When she was 17, Omolola left Nigeria with her mother seeking a more financially comfortable life and greater access to quality education. Having just graduated from secondary school, Omolola, had planned to go to college. However, the universities in Nigeria were closed due to a strike and there was a long wait before she could be accepted. Instead of wasting a year where she could be in school, Omolola and her mother moved to the U.S. They settled in Lansing, Michigan and Omolola was able to pursue her education. Her mother, who had been the director at a general hospital in Lagos, had to start from scratch.
“She had to go through this accreditation process and pass some exams. At this point, she is over 50,” recalls Omolola, unable to hold back her tears. “We slept on the floor when we first came to the United States, because we didn’t have anything. We left everything behind,” she says.
Omolola’s difficult journey has eventually led her to success. She is now an architect, motivational speaker , and community organizer who organized and led 300 protesters outside the Nigerian embassy in Washington, D.C., calling for the release of the Chibok girls kidnapped by Boko Haram in May 2014.
The sacrifices made by immigrants leaving their homelands, voluntarily and involuntarily, are expected to be compensated by a better future. In many cases, the future is not solely measured by having a successful career, but also by the lives of their children.
“My primary responsibility from childhood has been to chase after success just as my parents were about sacrifice,” says Syed Farooq Ali, New York-born and son of Pakistani immigrants.
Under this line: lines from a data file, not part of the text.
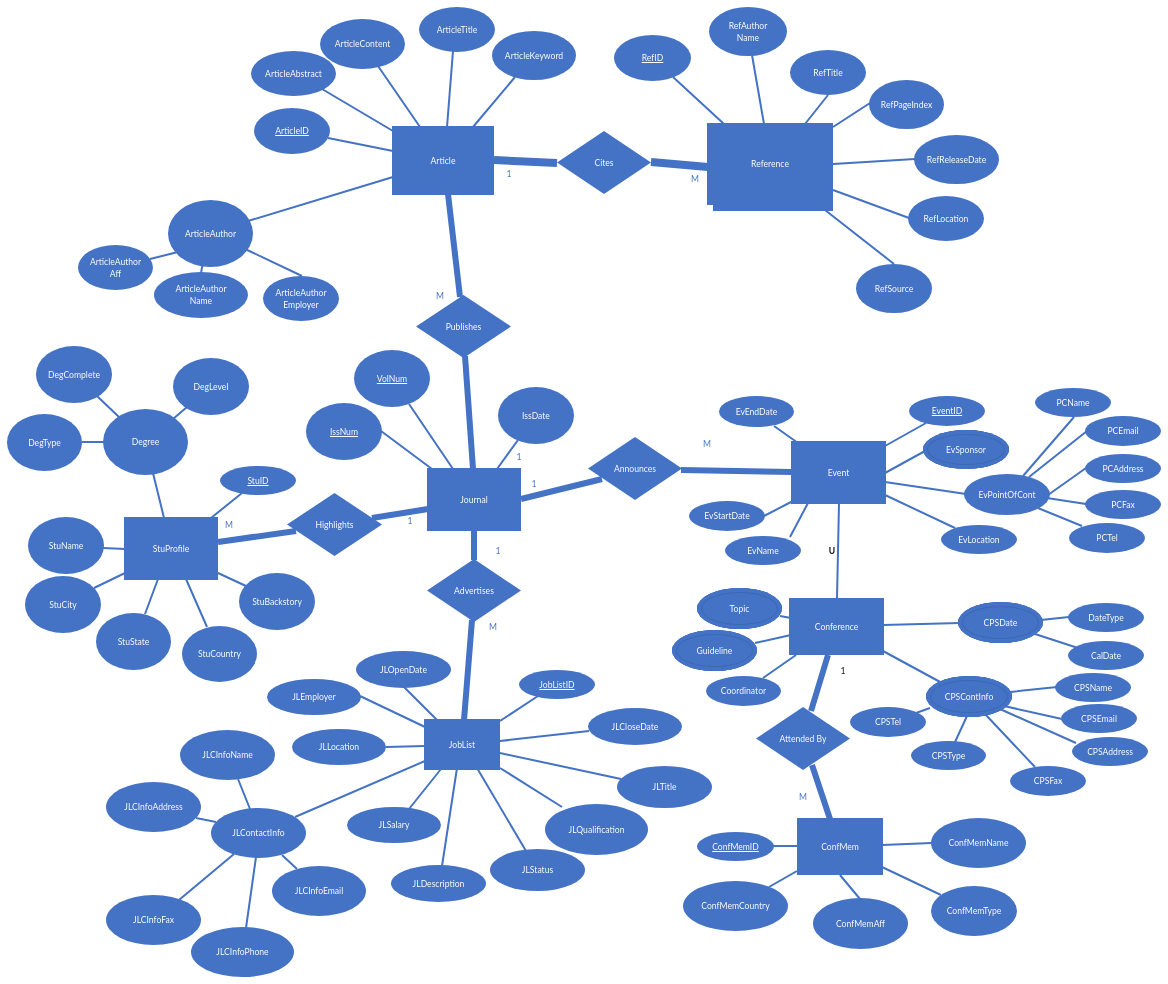
<!DOCTYPE html>
<html lang="en">
<head>
<meta charset="utf-8">
<title>Journal entity relationship diagram</title>
<style>
:root { --blue: #4472c4; --rim: #3c67b5; --paper: #fff; --ink: #111; }
* { box-sizing: border-box; }
body { margin: 0; background: var(--paper); }
.diagram { position: relative; width: 1168px; height: 984px; overflow: hidden; font: 8.6px/12px Lato, Carlito, sans-serif; color: var(--paper); }
.links { position: absolute; inset: 0; fill: none; stroke: var(--blue); }
.thin { stroke-width: 2; }
.thick { stroke-width: 6; }
.heavy { stroke-width: 8; }
.diagram b, .diagram i, .diagram em {
  position: absolute; left: calc(var(--x) * 1px); top: calc(var(--y) * 1px);
  width: calc(var(--w) * 1px); height: calc(var(--h) * 1px);
  display: flex; align-items: center; justify-content: center; text-align: center;
  font-style: normal; font-weight: 400; white-space: nowrap; background: var(--blue);
}
.diagram i { border-radius: 50%; }
.diagram em { clip-path: polygon(50% 0, 100% 50%, 50% 100%, 0 50%); }
.diagram .key { text-decoration: underline; text-underline-offset: 1px; }
.diagram .multi { box-shadow: inset 0 0 0 4px var(--blue), inset 0 0 0 5px var(--rim); }
.diagram .stacked::before { content: ""; position: absolute; z-index: -1; left: 6px; top: 0; width: 120px; height: 88px; background: var(--blue); }
.count { position: absolute; left: calc(var(--x) * 1px); top: calc(var(--y) * 1px); transform: translate(-50%, -50%); color: var(--blue); }
.dark { color: var(--ink); }
.bold { font-weight: 700; }
</style>
</head>
<body>
<main class="diagram">
<svg class="links" width="1168" height="984" viewBox="0 0 1168 984" aria-hidden="true">
  <g class="thin">
    <path id="article-links" d="M378 66L420 127M453 51L447 127M515 77L473 127M322 89L393 131M328 138L393 151M393 177L248 221M178 252L150 259M203 262L201 273M245 249L302 276"/>
    <path id="reference-links" d="M673 77L724 124M752 55L764 124M828 95L805 124M870 103L833 127M915 159L833 164M909 218L833 190M894 264L825 210"/>
    <path id="journal-links" d="M409 404L453 469M381 431L432 469M518 440L497 469"/>
    <path id="student-links" d="M97 396L120 418M187 407L173 419M82 442L104 442M153 473L164 518M242 493L211 518M103 548L125 549M94 588L125 573M158 579L145 614M186 579L207 627M218 573L246 586"/>
    <path id="event-links" d="M774 426L798 443M926 423L885 446M925 451L885 473M885 482L966 494M885 495L955 528M764 516L793 501M790 537L808 503M839 503L837 599M1074 417L1023 476M1087 431L1029 477M1086 468L1048 495M1086 504L1047 498M1082 526L1038 508"/>
    <path id="conference-links" d="M780 616L791 618M755 643L791 635M763 678L796 655M883 625L960 623M1041 620L1069 617M1035 634L1078 648M883 651L942 683M1010 692L1057 687M1004 706L1062 719M1000 709L1076 743M985 714L1035 767M967 716L955 742M930 708L916 713"/>
    <path id="job-links" d="M404 687L437 720M360 696L425 727M386 747L425 746M538 696L500 721M589 731L500 741M500 753L621 779M500 768L562 807M477 768L526 851M457 768L442 866M441 769L409 809M425 761L295 817M238 779L250 809M196 818L216 822M234 854L179 900M256 857L246 928M282 855L297 869"/>
    <path id="member-links" d="M773 846L798 846M882 845L932 843M797 871L769 887M840 875L860 899M882 867L941 895"/>
  </g>
  <path class="heavy" d="M494 160L557 163M651 162L708 167"/>
  <path class="thick" d="M448 194L460 297M465 356L473 469M521 499L602 479M681 470L792 472M218 542L296 531M372 518L428 509M474 530V560M472 620L464 720M828 655L811 711M812 765L830 819"/>
</svg>

<section id="article">
<b style="--x:392;--y:126;--w:102;--h:69">Article</b>
<i style="--x:320;--y:19;--w:85;--h:50">ArticleContent</i>
<i style="--x:419;--y:7;--w:76;--h:45">ArticleTitle</i>
<i style="--x:492;--y:31;--w:84;--h:49">ArticleKeyword</i>
<i style="--x:251;--y:51;--w:85;--h:45">ArticleAbstract</i>
<i class="key" style="--x:254;--y:108;--w:76;--h:46">ArticleID</i>
<i style="--x:168;--y:200;--w:85;--h:67">ArticleAuthor</i>
<i style="--x:78;--y:245;--w:75;--h:45">ArticleAuthor<br>Aff</i>
<i style="--x:154;--y:272;--w:94;--h:46">ArticleAuthor<br>Name</i>
<i style="--x:263;--y:276;--w:76;--h:45">ArticleAuthor<br>Employer</i>
</section>

<section id="reference">
<b class="stacked" style="--x:707;--y:123;--w:126;--h:82">Reference</b>
<i class="key" style="--x:614;--y:35;--w:77;--h:46">RefID</i>
<i style="--x:709;--y:7;--w:78;--h:49">RefAuthor<br>Name</i>
<i style="--x:790;--y:50;--w:76;--h:45">RefTitle</i>
<i style="--x:869;--y:80;--w:75;--h:49">RefPageIndex</i>
<i style="--x:914;--y:135;--w:85;--h:49">RefReleaseDate</i>
<i style="--x:908;--y:196;--w:76;--h:45">RefLocation</i>
<i style="--x:856;--y:264;--w:76;--h:49">RefSource</i>
</section>

<section id="journal">
<b style="--x:427;--y:468;--w:94;--h:63">Journal</b>
<i class="key" style="--x:354;--y:350;--w:76;--h:57">VolNum</i>
<i class="key" style="--x:306;--y:403;--w:76;--h:57">IssNum</i>
<i style="--x:498;--y:387;--w:76;--h:57">IssDate</i>
</section>

<section id="student">
<b style="--x:124;--y:517;--w:94;--h:63">StuProfile</b>
<i style="--x:103;--y:409;--w:85;--h:66">Degree</i>
<i style="--x:36;--y:346;--w:76;--h:57">DegComplete</i>
<i style="--x:173;--y:358;--w:76;--h:57">DegLevel</i>
<i style="--x:7;--y:414;--w:75;--h:57">DegType</i>
<i class="key" style="--x:220;--y:466;--w:76;--h:29">StuID</i>
<i style="--x:28;--y:517;--w:76;--h:57">StuName</i>
<i style="--x:25;--y:576;--w:76;--h:57">StuCity</i>
<i style="--x:96;--y:613;--w:75;--h:57">StuState</i>
<i style="--x:182;--y:626;--w:75;--h:56">StuCountry</i>
<i style="--x:239;--y:573;--w:76;--h:57">StuBackstory</i>
</section>

<section id="event">
<b style="--x:791;--y:441;--w:95;--h:63">Event</b>
<i style="--x:719;--y:396;--w:75;--h:31">EvEndDate</i>
<i class="key" style="--x:909;--y:396;--w:76;--h:30">EventID</i>
<i class="multi" style="--x:923;--y:430;--w:86;--h:39">EvSponsor</i>
<i style="--x:964;--y:474;--w:86;--h:41">EvPointOfCont</i>
<i style="--x:941;--y:525;--w:76;--h:29">EvLocation</i>
<i style="--x:689;--y:501;--w:76;--h:30">EvStartDate</i>
<i style="--x:725;--y:536;--w:76;--h:29">EvName</i>
<i style="--x:1035;--y:388;--w:76;--h:29">PCName</i>
<i style="--x:1085;--y:416;--w:76;--h:30">PCEmail</i>
<i style="--x:1085;--y:454;--w:76;--h:29">PCAddress</i>
<i style="--x:1085;--y:490;--w:76;--h:29">PCFax</i>
<i style="--x:1069;--y:523;--w:76;--h:30">PCTel</i>
</section>

<section id="conference">
<b style="--x:789;--y:598;--w:95;--h:57">Conference</b>
<i class="multi" style="--x:697;--y:588;--w:85;--h:41">Topic</i>
<i class="multi" style="--x:672;--y:630;--w:85;--h:41">Guideline</i>
<i style="--x:706;--y:676;--w:75;--h:30">Coordinator</i>
<i class="multi" style="--x:958;--y:602;--w:85;--h:41">CPSDate</i>
<i style="--x:1068;--y:603;--w:76;--h:29">DateType</i>
<i style="--x:1068;--y:641;--w:76;--h:29">CalDate</i>
<i class="multi" style="--x:926;--y:676;--w:86;--h:41">CPSContInfo</i>
<i style="--x:1055;--y:673;--w:76;--h:29">CPSName</i>
<i style="--x:1061;--y:704;--w:76;--h:29">CPSEmail</i>
<i style="--x:1072;--y:737;--w:76;--h:29">CPSAddress</i>
<i style="--x:1010;--y:766;--w:76;--h:30">CPSFax</i>
<i style="--x:911;--y:741;--w:75;--h:29">CPSType</i>
<i style="--x:850;--y:707;--w:76;--h:30">CPSTel</i>
</section>

<section id="job-list">
<b style="--x:424;--y:719;--w:76;--h:51">JobList</b>
<i style="--x:356;--y:651;--w:95;--h:37">JLOpenDate</i>
<i class="key" style="--x:519;--y:670;--w:76;--h:29">JobListID</i>
<i style="--x:267;--y:679;--w:94;--h:36">JLEmployer</i>
<i style="--x:292;--y:729;--w:94;--h:36">JLLocation</i>
<i style="--x:588;--y:708;--w:94;--h:37">JLCloseDate</i>
<i style="--x:617;--y:766;--w:95;--h:42">JLTitle</i>
<i style="--x:545;--y:804;--w:103;--h:51">JLQualification</i>
<i style="--x:490;--y:849;--w:95;--h:42">JLStatus</i>
<i style="--x:391;--y:865;--w:95;--h:37">JLDescription</i>
<i style="--x:347;--y:807;--w:94;--h:36">JLSalary</i>
<i style="--x:211;--y:808;--w:95;--h:50">JLContactInfo</i>
<i style="--x:180;--y:730;--w:95;--h:50">JLCInfoName</i>
<i style="--x:106;--y:782;--w:95;--h:50">JLCInfoAddress</i>
<i style="--x:106;--y:895;--w:95;--h:50">JLCInfoFax</i>
<i style="--x:191;--y:927;--w:103;--h:50">JLCInfoPhone</i>
<i style="--x:272;--y:866;--w:94;--h:50">JLCInfoEmail</i>
</section>

<section id="member">
<b style="--x:797;--y:818;--w:86;--h:57">ConfMem</b>
<i class="key" style="--x:697;--y:832;--w:77;--h:29">ConfMemID</i>
<i style="--x:931;--y:818;--w:95;--h:50">ConfMemName</i>
<i style="--x:683;--y:881;--w:105;--h:50">ConfMemCountry</i>
<i style="--x:813;--y:898;--w:95;--h:51">ConfMemAff</i>
<i style="--x:931;--y:886;--w:86;--h:50">ConfMemType</i>
</section>

<section id="relationships">
<em style="--x:557;--y:131;--w:94;--h:63">Cites</em>
<em style="--x:416;--y:295;--w:95;--h:63">Publishes</em>
<em style="--x:588;--y:437;--w:94;--h:63">Announces</em>
<em style="--x:287;--y:493;--w:95;--h:63">Highlights</em>
<em style="--x:427;--y:559;--w:94;--h:63">Advertises</em>
<em style="--x:756;--y:707;--w:94;--h:63">Attended By</em>
</section>

<section id="cardinalities">
<span class="count" style="--x:509;--y:174">1</span>
<span class="count" style="--x:695;--y:179">M</span>
<span class="count" style="--x:440;--y:296">M</span>
<span class="count" style="--x:519;--y:457">1</span>
<span class="count" style="--x:534;--y:484">1</span>
<span class="count" style="--x:707;--y:444">M</span>
<span class="count" style="--x:410;--y:521">1</span>
<span class="count" style="--x:229;--y:525">M</span>
<span class="count" style="--x:498;--y:551">1</span>
<span class="count" style="--x:493;--y:627">M</span>
<span class="count dark bold" style="--x:832;--y:551">U</span>
<span class="count dark" style="--x:843;--y:671">1</span>
<span class="count" style="--x:803;--y:797">M</span>
</section>
</main>
</body>
</html>
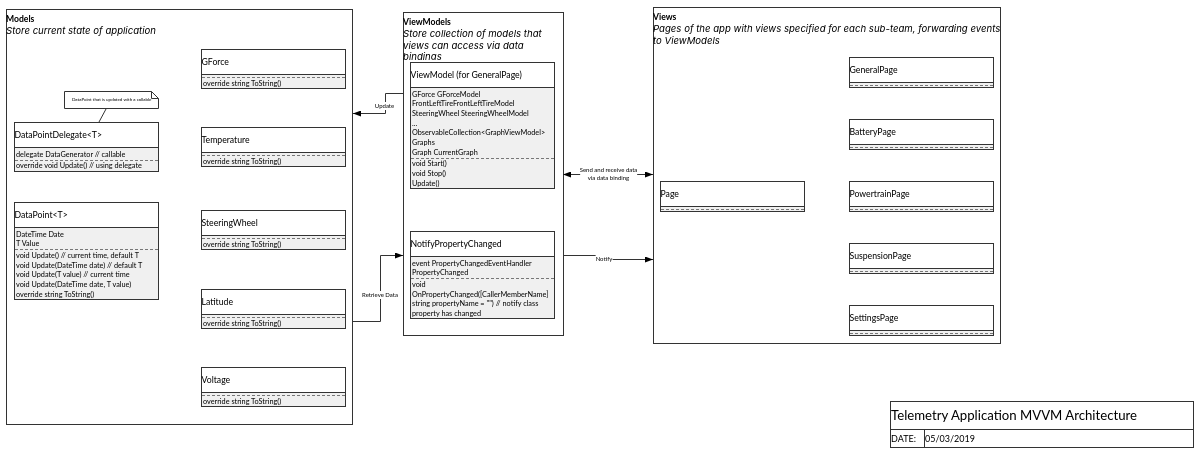
<!DOCTYPE html>
<html lang="en">
<head>
<meta charset="utf-8">
<title>Telemetry Application MVVM Architecture</title>
<style>
:root { --ink: #000; --paper: #fff; --line: #333; --fill: #f0f0f0; }
* { box-sizing: border-box; margin: 0; padding: 0; }
html, body { width: 1200px; height: 455px; overflow: hidden; background: var(--paper); }
body { position: relative; color: var(--ink); font: 7.3px/9.7px Lato, sans-serif; }
ul { list-style: none; }
.layer { position: absolute; left: var(--x); top: var(--y); width: var(--w); height: var(--h); border: 1px solid var(--line); }
.layer h2 { font-size: 8.6px; line-height: 11px; padding-top: 4px; margin-left: -1px; }
.layer p { font: italic 9.6px/11.5px Inter, sans-serif; margin-left: -1px; white-space: nowrap; overflow: hidden; }
#viewmodels p { height: 32px; }
.class { position: absolute; left: var(--x); top: var(--y); width: 145px; height: var(--h, 40px); border: 1px solid var(--line); background: var(--fill); display: flex; flex-direction: column; white-space: nowrap; }
.class h3 { flex: none; height: 25px; border-bottom: 1px solid var(--line); background: var(--paper); font-size: 8.7px; font-weight: 400; line-height: 24px; margin-left: 0; text-indent: -0.5px; }
.fields { flex: none; padding: 1.5px 1px 0.5px; border-bottom: 1px dashed #777; }
.operations { padding: 0.5px 1px 0; }
.page { --h: 31px; }
.connectors { position: absolute; left: 0; top: 0; }
.label { position: absolute; left: var(--x); top: var(--y); transform: translate(-50%, -50%); background: var(--paper); font-size: 6px; line-height: 8px; text-align: center; white-space: nowrap; }
.note { position: absolute; left: 72px; top: 96px; width: 80px; font-size: 4.5px; line-height: 8px; white-space: nowrap; }
.title-block { position: absolute; left: 890px; top: 401px; width: 304px; height: 47px; border: 1px solid var(--line); display: grid; grid-template: 28px 1fr / 33px 1fr; }
.title-block h1 { grid-column: 1 / 3; font-size: 13.2px; font-weight: 400; line-height: 27px; border-bottom: 1px solid var(--line); }
.title-block span { font-size: 9px; line-height: 17px; }
.title-block .date { border-left: 1px solid var(--line); }
</style>
</head>
<body>
<section class="layer" id="models" style="--x:6px;--y:9px;--w:347px;--h:416px">
  <h2>Models</h2>
  <p>Store current state of application</p>
</section>
<section class="layer" id="viewmodels" style="--x:403px;--y:12px;--w:161px;--h:324px">
  <h2>ViewModels</h2>
  <p>Store collection of models that<br>views can access via data<br>bindings</p>
</section>
<section class="layer" id="views" style="--x:653px;--y:7px;--w:348px;--h:337px">
  <h2>Views</h2>
  <p>Pages of the app with views specified for each sub-team, forwarding events<br>to ViewModels</p>
</section>

<svg class="connectors" width="1200" height="455" viewBox="0 0 1200 455" fill="none" stroke="#333">
  <defs>
    <marker id="arrow" viewBox="0 0 8 6" refX="8" refY="3" markerWidth="8" markerHeight="6" markerUnits="userSpaceOnUse" orient="auto-start-reverse"><polygon points="0,0 8,3 0,6" fill="#000" stroke="none"/></marker>
  </defs>
  <polyline points="403,93.5 385.5,93.5 385.5,113.5 353,113.5" marker-end="url(#arrow)"/>
  <polyline points="353,321.5 380.5,321.5 380.5,255.5 403,255.5" marker-end="url(#arrow)"/>
  <line x1="563" y1="174.5" x2="653" y2="174.5" marker-start="url(#arrow)" marker-end="url(#arrow)"/>
  <polyline points="563,255.5 603.5,255.5 603.5,259.5 653,259.5" marker-end="url(#arrow)"/>
  <line x1="106" y1="109" x2="99" y2="122"/>
  <polygon points="64.5,91.5 151.5,91.5 158.5,98.5 158.5,108.5 64.5,108.5" fill="#fff"/>
  <polyline points="151.5,91.5 151.5,98.5 158.5,98.5"/>
</svg>
<p class="note">DataPoint that is updated with a callable</p>
<span class="label" style="--x:384.5px;--y:106px">Update</span>
<span class="label" style="--x:380px;--y:295px">Retrieve Data</span>
<span class="label" style="--x:608.5px;--y:174px">Send and receive data<br>via data binding</span>
<span class="label" style="--x:604px;--y:259px">Notify</span>

<article class="class" style="--x:14px;--y:122px;--h:50px">
  <h3>DataPointDelegate&lt;T&gt;</h3>
  <ul class="fields"><li>delegate DataGenerator // callable</li></ul>
  <ul class="operations"><li>override void Update() // using delegate</li></ul>
</article>
<article class="class" style="--x:14px;--y:202px;--h:98px">
  <h3>DataPoint&lt;T&gt;</h3>
  <ul class="fields"><li>DateTime Date</li><li>T Value</li></ul>
  <ul class="operations">
    <li>void Update() // current time, default T</li>
    <li>void Update(DateTime date) // default T</li>
    <li>void Update(T value) // current time</li>
    <li>void Update(DateTime date, T value)</li>
    <li>override string ToString()</li>
  </ul>
</article>
<article class="class" style="--x:201px;--y:49px">
  <h3>GForce</h3>
  <ul class="fields"></ul>
  <ul class="operations"><li>override string ToString()</li></ul>
</article>
<article class="class" style="--x:201px;--y:127px">
  <h3>Temperature</h3>
  <ul class="fields"></ul>
  <ul class="operations"><li>override string ToString()</li></ul>
</article>
<article class="class" style="--x:201px;--y:210px">
  <h3>SteeringWheel</h3>
  <ul class="fields"></ul>
  <ul class="operations"><li>override string ToString()</li></ul>
</article>
<article class="class" style="--x:201px;--y:289px">
  <h3>Latitude</h3>
  <ul class="fields"></ul>
  <ul class="operations"><li>override string ToString()</li></ul>
</article>
<article class="class" style="--x:201px;--y:367px">
  <h3>Voltage</h3>
  <ul class="fields"></ul>
  <ul class="operations"><li>override string ToString()</li></ul>
</article>

<article class="class" style="--x:410px;--y:62px;--h:127px">
  <h3>ViewModel (for GeneralPage)</h3>
  <ul class="fields">
    <li>GForce GForceModel</li>
    <li>FrontLeftTireFrontLeftTireModel</li>
    <li>SteeringWheel SteeringWheelModel</li>
    <li>...</li>
    <li>ObservableCollection&lt;GraphViewModel&gt;<br>Graphs</li>
    <li>Graph CurrentGraph</li>
  </ul>
  <ul class="operations"><li>void Start()</li><li>void Stop()</li><li>Update()</li></ul>
</article>
<article class="class" style="--x:410px;--y:231px;--h:88px">
  <h3>NotifyPropertyChanged</h3>
  <ul class="fields"><li>event PropertyChangedEventHandler<br>PropertyChanged</li></ul>
  <ul class="operations"><li>void<br>OnPropertyChanged([CallerMemberName]<br>string propertyName = "") // notify class<br>property has changed</li></ul>
</article>

<article class="class page" style="--x:660px;--y:181px"><h3>Page</h3><ul class="fields"></ul></article>
<article class="class page" style="--x:849px;--y:57px"><h3>GeneralPage</h3><ul class="fields"></ul></article>
<article class="class page" style="--x:849px;--y:119px"><h3>BatteryPage</h3><ul class="fields"></ul></article>
<article class="class page" style="--x:849px;--y:181px"><h3>PowertrainPage</h3><ul class="fields"></ul></article>
<article class="class page" style="--x:849px;--y:243px"><h3>SuspensionPage</h3><ul class="fields"></ul></article>
<article class="class page" style="--x:849px;--y:305px"><h3>SettingsPage</h3><ul class="fields"></ul></article>

<footer class="title-block">
  <h1>Telemetry Application MVVM Architecture</h1>
  <span>DATE:</span>
  <span class="date">05/03/2019</span>
</footer>
</body>
</html>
Farooq Ali, entrepreneur and writer, is well aware of the sacrifice made by his parents to guarantee him and his sister a future full of opportunities. Grateful for the sacrifices they made, Farooq Ali has dedicated his interview with the UN Migration Agency, IOM, to his parents. “This one is for you, Ami, Abu,” Farooq Ali wrote in a Facebook post. The words Ami and Abu mean mother and father in Urdu.
The lives of most immigrants — and children of immigrants — are an ongoing dialogue between inherited traditions and memories of the world left behind and the challenges faced in their new home and culture. Yet, most immigrants have a capacity to adapt and construct a hyphenated identity made up of bridges allowing them to claim the best of both worlds.